The Abstract Expressionist painter Grace Hartigan died over the weekend in Baltimore. I hadn’t given her much thought in recent years until last summer, when a couple of her canvases turned up in “Action/Abstraction”, the excellent show organized by the Jewish Museum in New York that’s now at the St. Louis Art Museum. (And which heads next to the Albright-Knox in Buffalo.) In the 1950s Hartigan, along with Helen Frankenthaler, Joan Mitchell, Lee Krasner and a few others, was one of the very small handful of prominent women abstractionists. (And even then they were treated much of the time as a kind of ladies auxilliary to the all important boy’s club of guys like Pollock and de Kooning.) She was included in two of the most important group shows of the decade, “Twelve Americans” at the Museum of Modern Art in 1956 and MOMA’s even more crucial “New American Painting”, the famous victory lap exhibition that MOMA sent all over Europe, more or less to announce that New York had now trumped Paris as the capital of modern art. In that one, among 17 artists, she was the only woman.
For a time Hartigan also had the support of Clement Greenberg, the all powerful critic whose competition with Harold Rosenberg for influence over American art is the organizing theme of the “Action/Abstraction” show. It was Greenberg who persuaded the Manhattan gallerist Tibor de Nagy to give Hartigan her first solo exhibition in 1952. But for Greenberg the only kind of painting that mattered was resolutely abstract. And in the early ’50s Hartigan committed the unthinkable sin of re-introducing vaguely representational imagery into her work, generally I would say with a debt to Matisse. Those faint allusions to landscape in New England October, the picture up top, are typical. Likewise the references to a fruit stand in Summer Street.
Greenberg was horrified by the new turn in Haritgan’s work and never supported it again. In the (very good) catalogue for the “Action/Abstraction” show there’s a passage where Hartigan describes a studio visit from Greenberg that went badly.
“I was furious and screamed at him that day in my studio, and when he left, I remember breaking some cups and saucers and glasses or whatever — hurling them after him when it was too late to hit him.”
This might explain why Hartigan’s name doesn’t appear anywhere in Art and Culture, the collection of essays Greenberg published in 1961. And it’s probably true that her work in that vein helped inspire a lot of insipid suburban semi-abstraction in the years that followed.

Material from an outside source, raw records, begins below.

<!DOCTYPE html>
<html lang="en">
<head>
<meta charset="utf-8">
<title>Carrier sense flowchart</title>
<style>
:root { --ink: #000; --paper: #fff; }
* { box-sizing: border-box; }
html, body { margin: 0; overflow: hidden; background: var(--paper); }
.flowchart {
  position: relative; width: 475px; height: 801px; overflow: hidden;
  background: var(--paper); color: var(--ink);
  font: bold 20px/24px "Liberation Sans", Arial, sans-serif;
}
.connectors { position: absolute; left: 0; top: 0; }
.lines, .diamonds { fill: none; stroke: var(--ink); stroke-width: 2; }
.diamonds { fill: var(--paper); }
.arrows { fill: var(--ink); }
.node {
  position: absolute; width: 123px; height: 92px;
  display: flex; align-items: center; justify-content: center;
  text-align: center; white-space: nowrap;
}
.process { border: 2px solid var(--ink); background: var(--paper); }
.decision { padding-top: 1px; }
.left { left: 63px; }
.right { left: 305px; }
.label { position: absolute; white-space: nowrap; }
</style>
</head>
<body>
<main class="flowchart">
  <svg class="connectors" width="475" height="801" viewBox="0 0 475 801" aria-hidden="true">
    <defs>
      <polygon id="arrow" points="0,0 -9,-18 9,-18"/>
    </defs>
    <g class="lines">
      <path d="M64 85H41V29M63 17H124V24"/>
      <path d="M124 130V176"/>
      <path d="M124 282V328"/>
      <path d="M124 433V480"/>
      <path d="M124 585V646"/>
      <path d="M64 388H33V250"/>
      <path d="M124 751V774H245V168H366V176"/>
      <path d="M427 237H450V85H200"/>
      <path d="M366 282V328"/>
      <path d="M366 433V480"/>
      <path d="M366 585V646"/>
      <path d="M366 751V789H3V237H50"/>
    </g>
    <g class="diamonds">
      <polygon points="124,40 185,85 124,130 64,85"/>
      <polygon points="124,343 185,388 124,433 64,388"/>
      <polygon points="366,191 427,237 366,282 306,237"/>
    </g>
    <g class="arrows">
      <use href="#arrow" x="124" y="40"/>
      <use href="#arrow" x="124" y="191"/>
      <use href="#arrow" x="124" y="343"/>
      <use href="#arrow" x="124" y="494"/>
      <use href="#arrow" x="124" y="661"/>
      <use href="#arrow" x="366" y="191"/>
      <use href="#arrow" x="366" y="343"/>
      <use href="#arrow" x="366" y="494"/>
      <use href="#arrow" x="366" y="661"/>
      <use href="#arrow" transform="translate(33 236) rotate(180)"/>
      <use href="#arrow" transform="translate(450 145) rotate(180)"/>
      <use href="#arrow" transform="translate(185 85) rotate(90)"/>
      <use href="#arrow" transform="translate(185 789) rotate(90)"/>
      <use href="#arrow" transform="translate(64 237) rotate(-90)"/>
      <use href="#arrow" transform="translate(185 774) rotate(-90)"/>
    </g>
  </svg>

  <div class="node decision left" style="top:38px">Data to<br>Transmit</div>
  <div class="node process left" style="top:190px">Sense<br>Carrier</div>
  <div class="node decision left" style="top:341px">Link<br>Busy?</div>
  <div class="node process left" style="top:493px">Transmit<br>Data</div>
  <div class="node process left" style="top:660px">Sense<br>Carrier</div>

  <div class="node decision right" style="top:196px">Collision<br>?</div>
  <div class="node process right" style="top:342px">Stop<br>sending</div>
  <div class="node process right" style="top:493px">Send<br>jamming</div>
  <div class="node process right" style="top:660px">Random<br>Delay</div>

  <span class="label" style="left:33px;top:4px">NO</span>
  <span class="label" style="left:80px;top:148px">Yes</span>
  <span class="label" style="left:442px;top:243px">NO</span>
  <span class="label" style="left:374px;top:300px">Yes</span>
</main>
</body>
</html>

But Hartigan was a sophisticated colorist, and in her best work had an interesting way of blurring the line between abstraction and representation, flatness and depth, interior and exterior. In that connection, New England October looks pretty good to me, but Summer Street starts crossing a line into kitsch — maybe it’s that green striped melon in the upper third.
By 1960 Hartigan had moved to Baltimore to follow her new husband, a research scientist at Johns Hopkins. It wouldn’t be true to say she fell off the radar but in those days the American art world was even more New York-centric than it is now. Then Pop came along, a movement she hated. (Pop was cool, Hartigan was tempestuous on the canvas and in life.) Though she had a long and successful career as a teacher in Baltimore, and continued to paint and exhibit, she was certainly never as famous again.
One of her most intense personal relationships was with the poet Frank O’Hara. Though he was gay, she once said that their bond was more intense than any she ever had with a straight guy. O’Hara died in the summer of 1966 when he was hit by a jeep on the beach at Fire Island. On his gravestone today there are some lines of his poetry. “Grace /to be born and live as variously as possible”. Those words are supposed to have been written for her, and maybe they could be her epitaph, too, for a painter who went her own way, even if sometimes that took her to the margins.